● **INPUT DATA**:

((

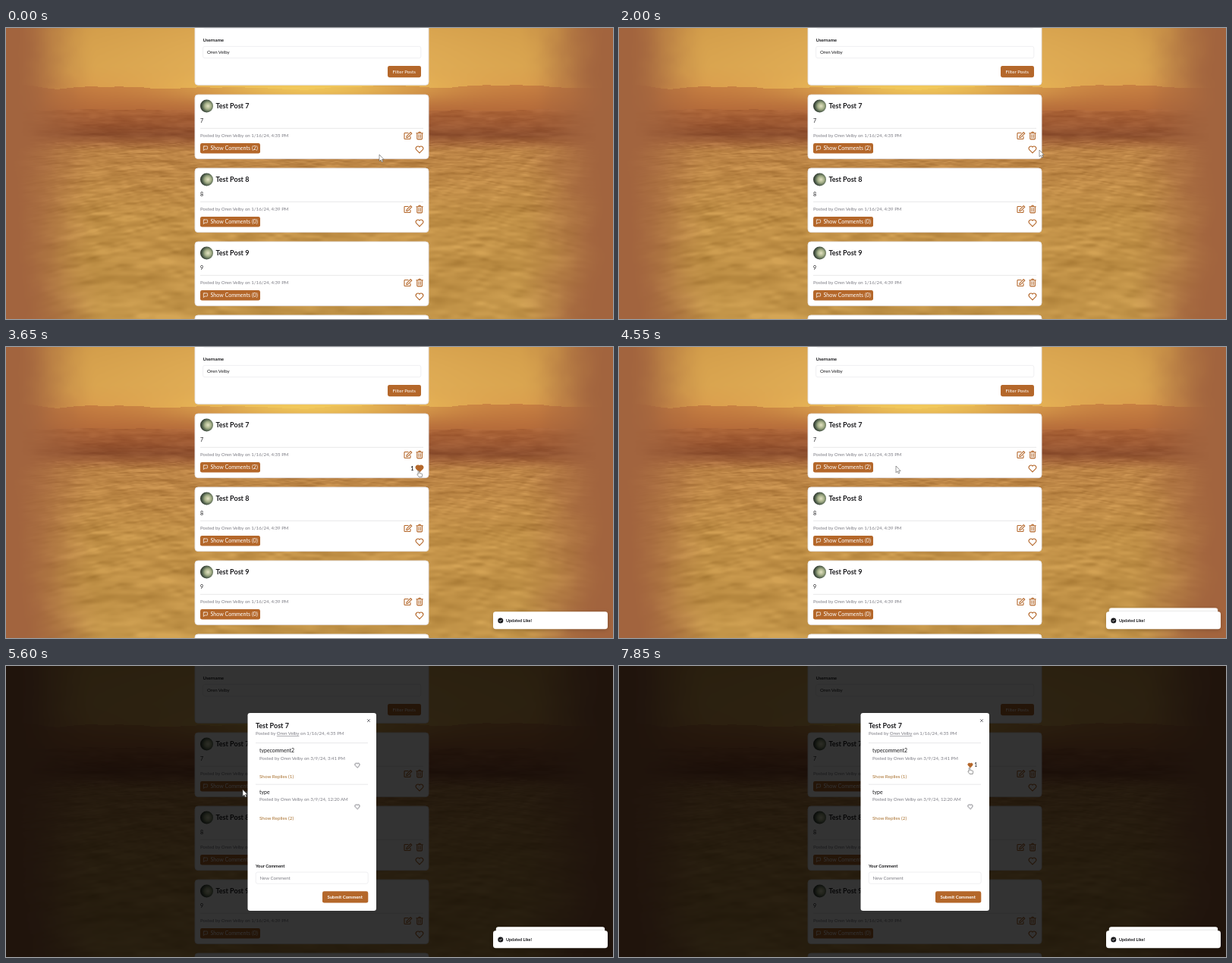
These frames come from a looping animation (800 by 384 pixels, 8 s). An HTML page with a canvas:

```html
<!DOCTYPE html>
<html lang="en">
<head>
<meta charset="utf-8">
<title>Post likes</title>
<style>
  html, body { margin: 0; width: 100%; height: 100%; overflow: hidden; background: #a2643e; }
  canvas, svg { position: absolute; left: 0; top: 0; width: 800px; height: 384px; display: block; }
  text { font-family: Lato, sans-serif; fill: #18181b; }
  .bold { font-weight: 700; }
  .white { fill: #fff; }
  .muted { fill: #7c7c84; }
  .link { fill: #a9712f; }
  .panel { fill: #fff; stroke: #e6e3e6; stroke-width: .9; }
  .field { fill: #fff; stroke: #e4e4e7; stroke-width: .6; }
  .button { fill: #b4672a; }
  .rule { stroke: #e2e2e5; stroke-width: .8; }
  .icon { fill: none; stroke: #b4672a; stroke-width: 1.1; stroke-linejoin: round; stroke-linecap: round; }
  .pivot { transform-box: fill-box; transform-origin: center; }
  .pointer { fill: #fff; stroke: #555; stroke-width: .6; stroke-linejoin: round; }
</style>
</head>
<body>
<canvas id="desert" width="800" height="384"></canvas>
<svg id="stage" viewBox="0 0 800 384"></svg>
<script>
const LOOP = 8000;
const USER = 'Oren Velby';

// ---- Desert backdrop ----
const mix = (a, b, k) => a + (b - a) * k;
const mixColor = (a, b, k) => a.map((v, i) => mix(v, b[i], k));
const smooth = (a, b, v) => {
  const k = Math.min(1, Math.max(0, (v - a) / (b - a)));
  return k * k * (3 - 2 * k);
};
const hash = (x, y) => {
  const n = Math.sin(x * 127.1 + y * 311.7) * 43758.5453;
  return n - Math.floor(n);
};
function noise(x, y) {
  const i = Math.floor(x), j = Math.floor(y);
  const u = smooth(0, 1, x - i), v = smooth(0, 1, y - j);
  return mix(mix(hash(i, j), hash(i + 1, j), u), mix(hash(i, j + 1), hash(i + 1, j + 1), u), v);
}
const fbm = (x, y) => noise(x, y) * .6 + noise(x * 2.1, y * 2.1) * .27 + noise(x * 4.3, y * 4.3) * .13;
const glow = (x, y, cy, rx, ry) => Math.exp(-(((x - 400) / rx) ** 2) - ((y - cy) / ry) ** 2);

function ramp(stops, y) {
  const i = stops.findIndex(s => s[0] > y);
  if (i < 0) return stops[stops.length - 1][1];
  if (i === 0) return stops[0][1];
  const [y0, a] = stops[i - 1], [y1, b] = stops[i];
  return mixColor(a, b, (y - y0) / (y1 - y0));
}
const SKY = [[0, [208, 154, 72]], [50, [214, 160, 76]], [85, [216, 152, 74]]];
const HILLS = [[72, [200, 128, 66]], [106, [182, 108, 58]]];
const GROUND = [[106, [174, 102, 56]], [126, [156, 88, 50]], [140, [142, 80, 47]],
  [150, [164, 102, 58]], [162, [188, 132, 70]], [250, [192, 143, 70]], [384, [194, 148, 72]]];
const EDGE = [162, 100, 62];

function desertColor(x, y) {
  let color;
  if (y < 106 + 3 * noise(x / 25, 3)) {
    const peak = 76 + 14 * (fbm(x / 70, 8) - .4);
    color = y < peak
      ? mixColor(ramp(SKY, y), [236, 188, 96], .6 * glow(x, y, 40, 250, 70))
      : ramp(HILLS, y);
    color = mixColor(color, [244, 206, 92], .85 * glow(x, y, 80, 150, 18));
  } else {
    color = ramp(GROUND, y);
    const depth = Math.max(0, (y - 140) / 244);
    const u = (x - 400) / (46 * (.4 + depth)) + 40;
    const v = 9 * Math.log(.12 + depth) + 30 + Math.sin(x / 90) * .35;
    const slope = fbm(u, v + .16) - fbm(u, v);
    const light = y < 150 ? (fbm(x / 22, y / 4) - .5) * 30 : Math.max(-32, Math.min(18, slope * 120));
    color = color.map((c, i) => c + light * [1, .95, .75][i]);
  }
  const inset = Math.min(x, 799 - x) + (fbm(x / 30, y / 30) - .5) * 20 - 12 * smooth(300, 384, y);
  return mixColor(EDGE, color, smooth(8, 124, inset));
}

const ctx = document.getElementById('desert').getContext('2d');
const picture = ctx.createImageData(800, 384);
for (let y = 0, p = 0; y < 384; y++)
  for (let x = 0; x < 800; x++, p += 4)
    picture.data.set([...desertColor(x, y), 255], p);
ctx.putImageData(picture, 0, 0);

// ---- Interface ----
const text = (x, y, size, str, cls = '') => `<text x="${x}" y="${y}" font-size="${size}" class="${cls}">${str}</text>`;
const box = (x, y, w, h, r, cls) => `<rect x="${x}" y="${y}" width="${w}" height="${h}" rx="${r}" class="${cls}"/>`;
const rule = (x1, x2, y) => `<path class="rule" d="M${x1} ${y}H${x2}"/>`;
const icon = (x, y, d, attrs = '') => `<path class="icon" transform="translate(${x} ${y})" d="${d}" ${attrs}/>`;
const HEART = 'M0 4.4-4.2.2A2.6 2.6 0 0 1 0-3.2 2.6 2.6 0 0 1 4.2.2Z';
const heart = (x, y, scale, style = '') =>
  `<path class="icon" transform="translate(${x} ${y}) scale(${scale})" d="${HEART}" style="${style}"/>`;
const posted = (x, y, when) => text(x, y, 6.1, `Posted by ${USER} on ${when}`, 'muted');

const post = (n, time, comments, top) => `<g transform="translate(0 ${top})">
  ${box(249, 0, 308, 84.6, 4, 'panel')}
  <circle cx="264.5" cy="15" r="8.5" fill="url(#avatar)"/>
  ${text(276.5, 18.4, 9, 'Test Post ' + n, 'bold')}
  ${text(256, 36.5, 7, n)}
  ${rule(256, 550, 44.4)}
  ${posted(256, 56, '1/16/24, ' + time)}
  ${icon(525, 49, 'M5 1.5H.8Q0 1.5 0 2.3V8.7Q0 9.5 .8 9.5H7.2Q8 9.5 8 8.7V6.2M3.2 5.6 8.2.6 9.8 2.2 4.8 7.2 2.8 7.6Z')}
  ${icon(540.9, 48.7, 'M0 2H8.4M2.8 2 3.3.5H5.1L5.6 2M.9 2V9.4Q.9 10.2 1.7 10.2H6.7Q7.5 10.2 7.5 9.4V2')}
  ${icon(540.9, 48.7, 'M2.8 4V8.3M4.2 4V8.3M5.6 4V8.3', 'style="stroke-width:.7"')}
  ${box(256, 64, 79, 13.6, 2.4, 'button')}
  ${icon(260.4, 68, 'M.6 0H4.6Q5.2 0 5.2 .6V3.4Q5.2 4 4.6 4H1.6L0 5.6V.6Q0 0 .6 0Z', 'style="stroke:#fff;stroke-width:.7"')}
  ${text(269.5, 73.2, 7.1, `Show Comments (${comments})`, 'white')}
  ${n === 7 ? '' : heart(545, 72.4, 1)}
</g>`;

const comment = (title, when, replies, top) => `<g transform="translate(0 ${top})">
  ${rule(329, 477, 0)}
  ${text(334, 12.9, 6.9, title)}
  ${posted(334, 22, when)}
  ${text(334, 46.8, 6.3, `Show Replies (${replies})`, 'link')}
</g>`;

const toast = id => `<g id="${id}" class="pivot" opacity="0">
  <rect x="642" y="349.3" width="151" height="22.9" rx="3.4" fill="#fff" style="filter:drop-shadow(0 1.5px 2.5px #0003)"/>
  <circle cx="651.8" cy="360.9" r="3.5" fill="#18181b"/>
  <path d="M650.2 361 651.4 362.1 653.5 359.8" fill="none" stroke="#fff" stroke-width=".8"/>
  ${text(659, 362.9, 5.5, 'Updated Like!', 'bold')}
</g>`;

const FILLED = 'fill:#b4672a';
const SMALL = 'stroke:#62626a;stroke-width:1.3';

document.getElementById('stage').innerHTML = `
<defs><radialGradient id="avatar" cx=".6" cy=".5" r=".62">
  <stop offset="0" stop-color="#e4e3c4"/><stop offset=".4" stop-color="#a5b088"/>
  <stop offset=".75" stop-color="#4a5a48"/><stop offset="1" stop-color="#22261f"/>
</radialGradient></defs>
${box(249, -20, 308, 95.3, 4, 'panel')}
${box(259.6, -15, 287.2, 15.4, 2.4, 'field')}
${text(259.5, 18.2, 6.1, 'Username', 'bold')}
${box(259.6, 24.3, 287.2, 15.4, 2.4, 'field')}
${text(265, 34.1, 6.1, USER)}
${box(503, 50, 44, 15.2, 2.4, 'button')}
${text(509.6, 59.8, 6.2, 'Filter Posts', 'white')}
${post(7, '4:35 PM', 2, 88)}
${post(8, '4:39 PM', 0, 185)}
${post(9, '4:39 PM', 0, 282)}
${box(249, 379, 308, 20, 4, 'panel')}
<g id="postPlain">${heart(545, 160.4, 1)}</g>
<g id="postLiked">${heart(545, 160.4, 1, FILLED)}${text(533.4, 162.6, 6.6, 1, 'bold')}</g>
<rect id="shade" width="800" height="384" opacity="0"/>
<g id="dialog" class="pivot" opacity="0">
  <rect x="318.5" y="62" width="169.5" height="261" rx="3.2" fill="#fff"/>
  <path d="M476 70.2 479.8 74M479.8 70.2 476 74" stroke="#55555c" stroke-width=".8"/>
  ${text(329, 81.5, 9, 'Test Post 7', 'bold')}
  ${text(329, 91, 6.1, `Posted by <tspan text-decoration="underline">${USER}</tspan> on 1/16/24, 4:35 PM`, 'muted')}
  ${comment('typecomment2', '3/9/24, 3:41 PM', 1, 101.5)}
  ${comment('type', '3/9/24, 12:20 AM', 2, 156.2)}
  <g id="commentPlain">${heart(463, 131, .66, SMALL)}</g>
  <g id="commentLiked">${heart(463, 131, .66, FILLED)}${text(468.2, 133.3, 6.9, 1)}</g>
  ${heart(463, 185.7, .66, SMALL)}
  ${text(329, 265.7, 5.8, 'Your Comment', 'bold')}
  ${box(329.2, 272, 148, 15.2, 2.4, 'field')}
  ${text(334.5, 281.8, 6.1, 'New Comment', 'muted')}
  ${box(417, 297.3, 60.3, 15.3, 2.4, 'button')}
  ${text(423.5, 307.1, 6, 'Submit Comment', 'white bold')}
</g>
${toast('toastA')}${toast('toastB')}${toast('toastC')}
<g id="cursor">
  <path id="arrow" class="pointer" d="M0 0V8.8L2 7 3.3 10 4.8 9.3 3.5 6.5H6.1Z"/>
  <path id="hand" class="pointer" d="M-.8 5V.8A.8.8 0 0 1 .8.8V3.5L4 4.2Q4.8 4.5 4.7 5.4L4.2 8.5H.2L-1.9 5.7Q-2.3 4.7-1.5 4.6Z"/>
</g>`;

// ---- Motion ----
const byId = id => document.getElementById(id);
const play = (id, steps) => byId(id).animate(
  steps.map(([ms, props, easing = 'linear']) => ({ offset: ms / LOOP, easing, ...props })),
  { duration: LOOP, iterations: Infinity });

// Flips visibility at each given time.
const toggle = (id, visible, times) => play(id, [0, ...times, LOOP].map((ms, i) =>
  [ms, { opacity: (visible + Math.min(i, times.length)) % 2 }, 'step-end']));

const LIKE = 2150, UNLIKE = 3850, OPEN = 5400, REPLY_LIKE = 7450;

play('cursor', [
  [0, 492, 167], [50, 492, 167], [800, 528, 164], [900, 528, 164], [1700, 556, 163],
  [1750, 556, 163], [2000, 554, 161], [2130, 544, 163], [4350, 544, 163], [4550, 365, 157],
  [4750, 312, 163], [5600, 312, 163], [6200, 448, 140], [6500, 462, 134], [LOOP, 462, 134]
].map(([ms, x, y]) => [ms, { transform: `translate(${x}px, ${y}px)` }, 'ease-in-out']));

const POINTER_SWAPS = [2080, 4400, 4640, OPEN, 6450];
toggle('arrow', 1, POINTER_SWAPS);
toggle('hand', 0, POINTER_SWAPS);
toggle('postPlain', 1, [LIKE, UNLIKE]);
toggle('postLiked', 0, [LIKE, UNLIKE]);
toggle('commentPlain', 1, [REPLY_LIKE]);
toggle('commentLiked', 0, [REPLY_LIKE]);

const pose = (opacity, y, s = 1) => ({ opacity, transform: `translate(0px, ${y}px) scale(${s})` });

play('shade', [[0, 0], [OPEN, .64], [OPEN + 100, .8], [LOOP, .8]]
  .map(([ms, opacity]) => [ms, { opacity }, 'step-end']));
play('dialog', [[0, 0, 5, .95], [OPEN, .8, 1, .99], [OPEN + 100, 1, 0, 1], [LOOP, 1, 0, 1]]
  .map(([ms, ...place]) => [ms, pose(...place), 'step-end']));

const HIDDEN = pose(0, 23), FRONT = pose(1, 0), BACK = pose(1, -5.5, .95), GONE = pose(0, -5.5, .95);
const SLIDE = 350;
const enter = ms => [[0, HIDDEN], [ms, HIDDEN, 'ease'], [ms + SLIDE, FRONT]];
const recede = ms => [[ms, FRONT, 'ease'], [ms + SLIDE, BACK]];

play('toastA', [...enter(LIKE), ...recede(UNLIKE), [6100, BACK], [6250, GONE], [LOOP, GONE]]);
play('toastB', [...enter(UNLIKE), ...recede(REPLY_LIKE), [LOOP, BACK]]);
play('toastC', [...enter(REPLY_LIKE), [LOOP, FRONT]]);
</script>
</body>
</html>
```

))

● **ABOUT THIS EXERCISE**: Go through the preceding material and copy each line that has the word "UNLIKE".

● **EXERCISE RESPONSE**:
const LIKE = 2150, UNLIKE = 3850, OPEN = 5400, REPLY_LIKE = 7450;
toggle('postPlain', 1, [LIKE, UNLIKE]);
toggle('postLiked', 0, [LIKE, UNLIKE]);
play('toastA', [...enter(LIKE), ...recede(UNLIKE), [6100, BACK], [6250, GONE], [LOOP, GONE]]);
play('toastB', [...enter(UNLIKE), ...recede(REPLY_LIKE), [LOOP, BACK]]);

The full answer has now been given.